**Data listing**
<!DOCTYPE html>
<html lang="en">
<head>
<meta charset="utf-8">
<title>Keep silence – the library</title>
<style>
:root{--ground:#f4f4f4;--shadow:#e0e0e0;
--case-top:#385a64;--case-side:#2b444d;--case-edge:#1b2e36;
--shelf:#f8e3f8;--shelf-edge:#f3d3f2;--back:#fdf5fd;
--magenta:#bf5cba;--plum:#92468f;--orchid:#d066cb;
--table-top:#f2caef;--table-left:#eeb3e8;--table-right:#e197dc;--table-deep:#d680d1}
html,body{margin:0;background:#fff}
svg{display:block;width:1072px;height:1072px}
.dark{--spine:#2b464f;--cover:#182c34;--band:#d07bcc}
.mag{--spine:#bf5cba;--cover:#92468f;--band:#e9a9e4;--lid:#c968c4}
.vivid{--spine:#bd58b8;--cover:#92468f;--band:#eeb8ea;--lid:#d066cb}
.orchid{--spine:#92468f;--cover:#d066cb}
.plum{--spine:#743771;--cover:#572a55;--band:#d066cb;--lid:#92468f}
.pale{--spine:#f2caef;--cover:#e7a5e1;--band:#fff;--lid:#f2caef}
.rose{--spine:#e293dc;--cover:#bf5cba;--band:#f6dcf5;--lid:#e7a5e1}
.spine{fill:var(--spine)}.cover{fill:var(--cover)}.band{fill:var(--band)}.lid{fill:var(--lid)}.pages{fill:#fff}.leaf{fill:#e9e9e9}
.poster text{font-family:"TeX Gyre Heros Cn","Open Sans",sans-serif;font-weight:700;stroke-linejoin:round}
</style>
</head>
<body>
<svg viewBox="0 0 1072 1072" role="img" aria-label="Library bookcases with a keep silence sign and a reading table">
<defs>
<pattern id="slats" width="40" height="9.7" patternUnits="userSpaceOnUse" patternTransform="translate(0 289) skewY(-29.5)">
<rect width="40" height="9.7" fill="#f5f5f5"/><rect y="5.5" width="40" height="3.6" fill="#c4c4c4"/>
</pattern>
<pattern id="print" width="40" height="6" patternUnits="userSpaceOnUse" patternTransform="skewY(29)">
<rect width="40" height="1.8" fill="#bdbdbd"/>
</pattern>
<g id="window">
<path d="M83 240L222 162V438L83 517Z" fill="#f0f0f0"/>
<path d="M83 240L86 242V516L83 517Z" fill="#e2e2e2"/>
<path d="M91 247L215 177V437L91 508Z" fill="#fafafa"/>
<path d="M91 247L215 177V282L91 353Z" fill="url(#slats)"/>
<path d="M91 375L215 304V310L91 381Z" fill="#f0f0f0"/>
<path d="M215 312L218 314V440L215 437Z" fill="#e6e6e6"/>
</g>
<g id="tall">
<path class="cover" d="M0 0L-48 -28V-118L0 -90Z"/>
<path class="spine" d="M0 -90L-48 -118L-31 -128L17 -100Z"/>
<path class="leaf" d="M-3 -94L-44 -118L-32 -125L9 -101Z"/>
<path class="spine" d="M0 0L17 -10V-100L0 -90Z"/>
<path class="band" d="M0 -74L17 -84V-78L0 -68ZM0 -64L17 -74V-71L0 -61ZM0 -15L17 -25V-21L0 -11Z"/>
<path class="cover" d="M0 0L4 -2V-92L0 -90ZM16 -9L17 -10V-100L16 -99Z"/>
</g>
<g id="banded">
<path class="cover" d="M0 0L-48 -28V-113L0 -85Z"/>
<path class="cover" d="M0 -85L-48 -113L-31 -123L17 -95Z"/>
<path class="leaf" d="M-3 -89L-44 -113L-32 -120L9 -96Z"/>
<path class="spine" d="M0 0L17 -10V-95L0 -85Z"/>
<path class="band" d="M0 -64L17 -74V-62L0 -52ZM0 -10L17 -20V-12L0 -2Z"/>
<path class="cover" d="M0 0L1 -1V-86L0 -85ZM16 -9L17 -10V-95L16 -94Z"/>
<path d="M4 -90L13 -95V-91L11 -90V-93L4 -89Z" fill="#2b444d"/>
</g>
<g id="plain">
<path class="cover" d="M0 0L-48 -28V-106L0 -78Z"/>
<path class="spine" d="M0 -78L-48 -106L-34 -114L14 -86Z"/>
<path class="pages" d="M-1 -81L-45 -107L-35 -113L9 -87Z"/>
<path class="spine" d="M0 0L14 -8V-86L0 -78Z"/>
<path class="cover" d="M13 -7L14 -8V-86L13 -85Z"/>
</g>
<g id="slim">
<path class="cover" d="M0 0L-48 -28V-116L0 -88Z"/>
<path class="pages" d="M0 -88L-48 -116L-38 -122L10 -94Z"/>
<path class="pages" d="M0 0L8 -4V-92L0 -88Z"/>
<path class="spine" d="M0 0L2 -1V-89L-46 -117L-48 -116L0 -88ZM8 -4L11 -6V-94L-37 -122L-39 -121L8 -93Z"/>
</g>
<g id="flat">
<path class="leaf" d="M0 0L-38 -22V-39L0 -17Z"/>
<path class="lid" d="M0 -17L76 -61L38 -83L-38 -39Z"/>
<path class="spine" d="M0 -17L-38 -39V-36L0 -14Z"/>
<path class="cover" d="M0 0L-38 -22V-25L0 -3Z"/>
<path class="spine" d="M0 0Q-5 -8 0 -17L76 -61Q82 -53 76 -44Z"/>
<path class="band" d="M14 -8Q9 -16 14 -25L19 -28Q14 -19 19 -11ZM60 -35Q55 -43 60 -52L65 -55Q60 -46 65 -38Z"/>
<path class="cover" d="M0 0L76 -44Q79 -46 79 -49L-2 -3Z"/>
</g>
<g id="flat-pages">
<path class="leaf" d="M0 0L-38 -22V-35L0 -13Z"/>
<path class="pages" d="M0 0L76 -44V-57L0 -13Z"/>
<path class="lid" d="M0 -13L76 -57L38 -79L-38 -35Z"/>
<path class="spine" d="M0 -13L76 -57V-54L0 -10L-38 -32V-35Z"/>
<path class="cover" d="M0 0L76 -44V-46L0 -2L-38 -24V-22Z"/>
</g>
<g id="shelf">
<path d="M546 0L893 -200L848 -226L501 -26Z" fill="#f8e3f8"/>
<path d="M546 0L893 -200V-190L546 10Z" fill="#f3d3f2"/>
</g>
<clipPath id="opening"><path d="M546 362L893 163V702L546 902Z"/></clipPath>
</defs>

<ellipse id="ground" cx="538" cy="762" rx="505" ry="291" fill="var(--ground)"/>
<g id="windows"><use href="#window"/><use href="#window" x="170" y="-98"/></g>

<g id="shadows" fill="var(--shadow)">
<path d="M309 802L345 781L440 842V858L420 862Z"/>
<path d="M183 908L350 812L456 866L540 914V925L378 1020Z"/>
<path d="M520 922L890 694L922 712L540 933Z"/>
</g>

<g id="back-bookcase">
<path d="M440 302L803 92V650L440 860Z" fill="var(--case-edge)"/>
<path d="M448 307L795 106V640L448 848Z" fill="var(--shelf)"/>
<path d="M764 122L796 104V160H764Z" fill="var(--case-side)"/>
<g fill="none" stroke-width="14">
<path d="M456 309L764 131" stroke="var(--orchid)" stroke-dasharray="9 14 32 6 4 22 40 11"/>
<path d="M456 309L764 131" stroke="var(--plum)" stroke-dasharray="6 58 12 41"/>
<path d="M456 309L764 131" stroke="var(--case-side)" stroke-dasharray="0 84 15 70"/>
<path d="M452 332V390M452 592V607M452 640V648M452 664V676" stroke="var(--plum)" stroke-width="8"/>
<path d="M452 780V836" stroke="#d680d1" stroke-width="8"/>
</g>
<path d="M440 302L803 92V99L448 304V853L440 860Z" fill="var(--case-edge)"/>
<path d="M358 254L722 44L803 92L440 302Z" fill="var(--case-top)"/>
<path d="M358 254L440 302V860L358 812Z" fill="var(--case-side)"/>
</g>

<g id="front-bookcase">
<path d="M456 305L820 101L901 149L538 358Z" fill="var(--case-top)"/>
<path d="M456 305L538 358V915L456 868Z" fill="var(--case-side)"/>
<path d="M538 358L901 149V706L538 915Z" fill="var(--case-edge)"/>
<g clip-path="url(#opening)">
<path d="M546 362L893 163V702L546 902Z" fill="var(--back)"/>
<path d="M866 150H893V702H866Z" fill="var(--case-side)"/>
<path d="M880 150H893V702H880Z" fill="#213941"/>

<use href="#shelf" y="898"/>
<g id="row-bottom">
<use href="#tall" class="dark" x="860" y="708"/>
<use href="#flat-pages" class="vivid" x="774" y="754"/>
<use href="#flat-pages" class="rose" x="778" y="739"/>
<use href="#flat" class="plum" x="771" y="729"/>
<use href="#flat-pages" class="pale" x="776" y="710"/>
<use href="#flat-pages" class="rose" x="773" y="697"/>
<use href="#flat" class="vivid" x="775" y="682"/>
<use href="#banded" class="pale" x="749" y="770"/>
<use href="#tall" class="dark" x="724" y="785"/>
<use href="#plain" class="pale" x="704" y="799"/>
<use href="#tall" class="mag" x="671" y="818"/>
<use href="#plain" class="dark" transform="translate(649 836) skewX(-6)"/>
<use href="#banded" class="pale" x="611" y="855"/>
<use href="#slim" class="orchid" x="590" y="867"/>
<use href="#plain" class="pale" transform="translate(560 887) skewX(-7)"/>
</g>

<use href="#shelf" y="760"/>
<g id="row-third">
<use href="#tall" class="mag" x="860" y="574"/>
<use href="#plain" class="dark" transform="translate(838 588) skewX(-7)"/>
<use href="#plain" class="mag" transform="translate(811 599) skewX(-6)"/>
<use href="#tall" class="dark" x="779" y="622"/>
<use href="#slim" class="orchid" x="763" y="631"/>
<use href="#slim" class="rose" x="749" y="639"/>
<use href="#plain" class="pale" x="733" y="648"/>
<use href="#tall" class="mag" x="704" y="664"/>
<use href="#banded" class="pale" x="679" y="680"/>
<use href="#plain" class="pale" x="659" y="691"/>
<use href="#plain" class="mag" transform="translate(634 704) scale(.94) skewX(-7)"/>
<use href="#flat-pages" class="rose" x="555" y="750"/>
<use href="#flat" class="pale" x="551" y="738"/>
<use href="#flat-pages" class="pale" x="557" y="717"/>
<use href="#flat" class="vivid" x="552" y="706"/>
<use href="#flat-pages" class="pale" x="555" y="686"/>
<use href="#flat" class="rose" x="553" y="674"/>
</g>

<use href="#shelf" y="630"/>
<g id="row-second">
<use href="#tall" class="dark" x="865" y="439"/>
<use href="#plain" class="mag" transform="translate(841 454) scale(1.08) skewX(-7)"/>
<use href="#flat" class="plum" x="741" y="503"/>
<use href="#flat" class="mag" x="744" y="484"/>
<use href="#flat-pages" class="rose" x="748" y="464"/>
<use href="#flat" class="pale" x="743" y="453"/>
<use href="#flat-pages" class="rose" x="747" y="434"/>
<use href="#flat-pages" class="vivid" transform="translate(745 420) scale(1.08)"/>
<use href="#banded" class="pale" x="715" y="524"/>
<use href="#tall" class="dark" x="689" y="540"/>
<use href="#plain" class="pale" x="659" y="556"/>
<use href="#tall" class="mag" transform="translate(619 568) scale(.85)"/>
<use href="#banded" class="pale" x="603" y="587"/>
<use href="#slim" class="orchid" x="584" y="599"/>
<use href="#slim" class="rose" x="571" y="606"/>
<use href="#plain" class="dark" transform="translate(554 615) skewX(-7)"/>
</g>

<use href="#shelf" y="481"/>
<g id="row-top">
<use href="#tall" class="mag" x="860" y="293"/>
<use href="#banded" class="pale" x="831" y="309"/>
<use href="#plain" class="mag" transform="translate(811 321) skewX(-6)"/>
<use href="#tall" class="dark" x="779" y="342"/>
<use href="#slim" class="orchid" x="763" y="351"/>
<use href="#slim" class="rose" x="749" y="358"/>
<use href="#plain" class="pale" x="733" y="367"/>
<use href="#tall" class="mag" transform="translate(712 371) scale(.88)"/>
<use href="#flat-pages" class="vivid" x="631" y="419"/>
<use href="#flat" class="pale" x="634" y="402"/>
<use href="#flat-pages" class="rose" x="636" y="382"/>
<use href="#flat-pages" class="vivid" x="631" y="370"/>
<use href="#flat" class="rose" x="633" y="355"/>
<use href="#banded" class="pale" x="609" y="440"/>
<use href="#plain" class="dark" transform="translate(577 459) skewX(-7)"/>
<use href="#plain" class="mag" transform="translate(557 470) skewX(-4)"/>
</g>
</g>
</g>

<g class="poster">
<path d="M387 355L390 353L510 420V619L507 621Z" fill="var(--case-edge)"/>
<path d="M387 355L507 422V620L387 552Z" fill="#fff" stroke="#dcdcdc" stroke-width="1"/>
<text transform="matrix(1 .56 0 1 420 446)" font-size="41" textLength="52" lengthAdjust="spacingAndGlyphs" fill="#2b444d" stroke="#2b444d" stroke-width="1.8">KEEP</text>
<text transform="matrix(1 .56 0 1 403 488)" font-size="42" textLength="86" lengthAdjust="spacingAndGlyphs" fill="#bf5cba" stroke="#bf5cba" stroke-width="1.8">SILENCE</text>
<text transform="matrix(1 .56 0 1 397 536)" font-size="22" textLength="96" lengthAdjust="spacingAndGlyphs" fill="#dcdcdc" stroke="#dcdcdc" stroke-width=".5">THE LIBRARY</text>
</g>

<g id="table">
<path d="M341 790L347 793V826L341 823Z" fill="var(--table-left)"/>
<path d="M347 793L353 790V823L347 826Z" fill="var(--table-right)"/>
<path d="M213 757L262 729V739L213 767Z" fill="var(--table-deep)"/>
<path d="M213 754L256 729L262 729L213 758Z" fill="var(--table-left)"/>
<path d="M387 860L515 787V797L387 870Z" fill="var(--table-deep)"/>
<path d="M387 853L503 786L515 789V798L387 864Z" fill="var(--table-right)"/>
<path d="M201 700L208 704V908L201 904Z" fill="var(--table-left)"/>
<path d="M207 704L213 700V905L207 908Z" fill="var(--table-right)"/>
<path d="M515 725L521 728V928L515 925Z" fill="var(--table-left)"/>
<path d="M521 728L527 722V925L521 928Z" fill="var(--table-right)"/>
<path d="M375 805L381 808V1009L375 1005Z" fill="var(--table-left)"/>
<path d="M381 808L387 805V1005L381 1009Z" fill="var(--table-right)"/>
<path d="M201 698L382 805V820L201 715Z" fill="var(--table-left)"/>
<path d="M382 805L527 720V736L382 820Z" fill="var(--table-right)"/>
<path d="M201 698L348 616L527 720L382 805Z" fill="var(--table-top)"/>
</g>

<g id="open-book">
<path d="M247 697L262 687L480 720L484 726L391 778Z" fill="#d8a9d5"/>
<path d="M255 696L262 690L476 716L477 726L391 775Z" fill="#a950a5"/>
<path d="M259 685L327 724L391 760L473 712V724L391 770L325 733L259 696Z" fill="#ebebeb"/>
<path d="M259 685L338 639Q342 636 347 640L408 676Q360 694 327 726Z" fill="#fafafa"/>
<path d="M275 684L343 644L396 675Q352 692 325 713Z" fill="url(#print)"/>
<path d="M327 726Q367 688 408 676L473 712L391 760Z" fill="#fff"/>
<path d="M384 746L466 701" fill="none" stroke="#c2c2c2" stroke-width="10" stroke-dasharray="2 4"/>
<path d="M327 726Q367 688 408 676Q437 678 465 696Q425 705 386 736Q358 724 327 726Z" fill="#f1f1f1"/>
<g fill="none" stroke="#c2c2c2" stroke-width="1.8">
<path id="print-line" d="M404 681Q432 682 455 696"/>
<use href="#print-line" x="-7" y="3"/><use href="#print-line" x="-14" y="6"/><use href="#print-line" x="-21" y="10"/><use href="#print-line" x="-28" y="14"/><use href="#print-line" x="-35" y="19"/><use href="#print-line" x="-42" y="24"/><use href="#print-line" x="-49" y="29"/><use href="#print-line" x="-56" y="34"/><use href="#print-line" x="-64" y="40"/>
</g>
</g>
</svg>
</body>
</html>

**Work to be completed**
In the records above, collect each line with "scale".

**Result of this task**
<use href="#plain" class="mag" transform="translate(634 704) scale(.94) skewX(-7)"/>
<use href="#plain" class="mag" transform="translate(841 454) scale(1.08) skewX(-7)"/>
<use href="#flat-pages" class="vivid" transform="translate(745 420) scale(1.08)"/>
<use href="#tall" class="mag" transform="translate(619 568) scale(.85)"/>
<use href="#tall" class="mag" transform="translate(712 371) scale(.88)"/>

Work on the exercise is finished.